Microsoft's MSN hides behind cynical web standards excuse
by Edd Dumbill
In a breathtakingly cynical move, MSN have blocked many web browsers from their site -- including all Mozilla browsers -- claiming lack of compliance with W3C standards as an excuse.
The move is detailed in a story carried today on CNET's News.com. Users of alternative browsers,
including Opera and Mozilla, are instructed to download Internet Explorer for Windows or Macintosh. It would seem users running Linux or
other platforms are not even permitted to view the site.
Bob Visse, the director of MSN marketing, excused the action saying that the
reason these browsers are locked out is because MSN either don't know
that they "support W3C standards" or they can't insure the customer will
get a "great experience."
"We do identify the string from the browser, and the only issue that
we have is that the Opera browser doesn't support the latest XHTML
standard," said Visse. "So we do suggest to those users that they go
download a browser that does support the latest standards."
A very generous mind may perhaps consider it understandable -- although
against the spirit of the Web -- that platforms other than those that
Microsoft develop for are excluded. However, the exclusion of competing
browsing software with the flimsy, and inaccurate, excuse
of non-standards compliance is a breathtaking perversion of Microsoft's
participation in the whole web standards process.
I strongly urge all those involved

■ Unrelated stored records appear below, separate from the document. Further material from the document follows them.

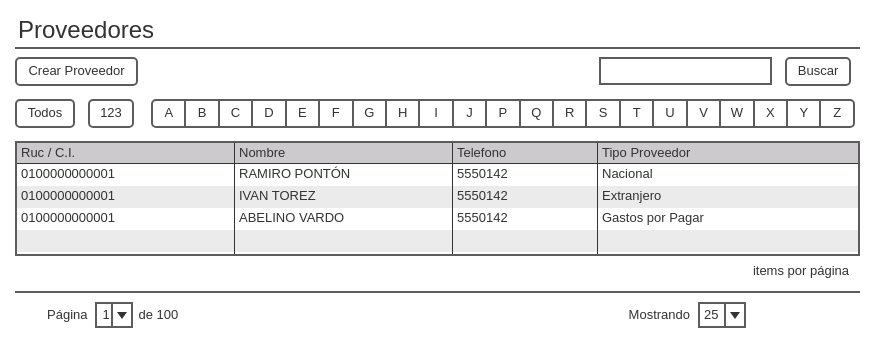
<!DOCTYPE html>
<html lang="es">
<head>
<meta charset="utf-8">
<title>Proveedores</title>
<style>
:root {
  --ink: #333;
  --line: #5c5c5c;
  --header: #cccacc;
  --stripe: #ebebeb;
  --paper: #fff;
}
* { box-sizing: border-box; margin: 0; padding: 0; }
html, body { width: 875px; height: 343px; overflow: hidden; background: var(--paper); }
body { padding: 0 15px; color: var(--ink); font: 13px/16px "Liberation Sans", Arial, sans-serif; }
a { color: inherit; text-decoration: none; }

h1 { height: 49px; padding: 14px 0 0 3px; border-bottom: 2px solid var(--line); font-size: 24px; font-weight: 400; line-height: 32px; }

.button { display: flex; align-items: center; justify-content: center; height: 29px; padding-bottom: 2px; border: 2px solid var(--line); border-radius: 5px; }
.toolbar { display: flex; width: 836px; margin-top: 8px; }
.create { width: 123px; }
.search-box { width: 173px; height: 28px; margin: 0 13px 0 auto; border: 2px solid var(--line); }
.search { width: 66px; }

.index { display: flex; width: 840px; margin-top: 13px; }
.all { width: 60px; margin-right: 13px; }
.digits { width: 46px; margin-right: 17px; }
.letters { display: flex; flex: 1; height: 29px; border: 2px solid var(--line); border-radius: 5px; }
.letters a { flex: 1; text-align: center; line-height: 23px; }
.letters a + a { border-left: 2px solid var(--line); }

.suppliers { width: 845px; height: 115px; margin-top: 13px; border: 2px solid var(--line); }
table { width: 841px; table-layout: fixed; border-collapse: separate; border-spacing: 0; }
th, td { height: 22px; padding-left: 4px; text-align: left; font-weight: 400; line-height: 20px; vertical-align: top; white-space: nowrap; }
th { height: 21px; line-height: 19px; background: var(--header); border-bottom: 1px solid var(--ink); }
th:not(:last-child), td:not(:last-child) { border-right: 1px solid var(--ink); }
tbody tr:nth-child(even) td { background: var(--stripe); }
tbody tr.empty td { height: 24px; border-bottom: 0; background: linear-gradient(var(--stripe) 22px, var(--paper) 22px); }
.name { width: 218px; }
.phone { width: 145px; }
.kind { width: 260px; }

.note { height: 37px; padding: 7px 11px 0 0; border-bottom: 2px solid var(--line); text-align: right; }
.pager { display: flex; justify-content: space-between; height: 26px; margin: 9px 114px 0 32px; }
.pager-group { display: flex; line-height: 25px; }
.select { display: flex; height: 26px; margin-left: 8px; border: 2px solid var(--line); line-height: 22px; }
.value { padding-left: 5px; border-right: 2px solid var(--line); }
.page-value { width: 16px; }
.size-value { width: 26px; padding-left: 4px; }
.arrow { width: 18px; height: 22px; }
.total { margin-left: 5px; }
</style>
</head>
<body>
<h1>Proveedores</h1>

<div class="toolbar">
  <a class="button create" href="#">Crear Proveedor</a>
  <div class="search-box"></div>
  <a class="button search" href="#">Buscar</a>
</div>

<nav class="index">
  <a class="button all" href="#">Todos</a>
  <a class="button digits" href="#">123</a>
  <div class="letters">
    <a href="#">A</a><a href="#">B</a><a href="#">C</a><a href="#">D</a><a href="#">E</a><a href="#">F</a><a href="#">G</a><a href="#">H</a><a href="#">I</a><a href="#">J</a><a href="#">P</a><a href="#">Q</a><a href="#">R</a><a href="#">S</a><a href="#">T</a><a href="#">U</a><a href="#">V</a><a href="#">W</a><a href="#">X</a><a href="#">Y</a><a href="#">Z</a>
  </div>
</nav>

<div class="suppliers">
  <table>
    <thead>
      <tr><th class="name">Ruc / C.I.</th><th class="name">Nombre</th><th class="phone">Telefono</th><th class="kind">Tipo Proveedor</th></tr>
    </thead>
    <tbody>
      <tr><td>0100000000001</td><td>RAMIRO PONTÓN</td><td>5550142</td><td>Nacional</td></tr>
      <tr><td>0100000000001</td><td>IVAN TOREZ</td><td>5550142</td><td>Extranjero</td></tr>
      <tr><td>0100000000001</td><td>ABELINO VARDO</td><td>5550142</td><td>Gastos por Pagar</td></tr>
      <tr class="empty"><td></td><td></td><td></td><td></td></tr>
    </tbody>
  </table>
</div>

<p class="note">items por página</p>

<footer class="pager">
  <div class="pager-group">
    <span>Página</span>
    <div class="select">
      <span class="value page-value">1</span>
      <svg class="arrow" viewBox="0 0 18 22" aria-hidden="true"><polygon points="4,8 14,8 9,15" fill="#333"/></svg>
    </div>
    <span class="total">de 100</span>
  </div>
  <div class="pager-group">
    <span>Mostrando</span>
    <div class="select">
      <span class="value size-value">25</span>
      <svg class="arrow" viewBox="0 0 18 22" aria-hidden="true"><polygon points="4,8 14,8 9,15" fill="#333"/></svg>
    </div>
  </div>
</footer>
</body>
</html>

in W3C standards to distance themselves from this cynical misuse of
standards to achieve corporate aims.
Update: Other browsers are to be let back in, but MSN's Visse still persists in using
the excuse of standards compliance, which is the most
upsetting aspect of the whole saga. Practically nothing said with respect to standards in this episode held any truth value at all.
- My post to the XML developer's mailing list, highlighting the situation
- The Selfish Tag -- an explanation of why web standards aren't always good for you, and why you can't trust those who are involved in making them.
Validate MSN's home page for standards compliance -- reports invalid XHTML at the time of writing. How sweet.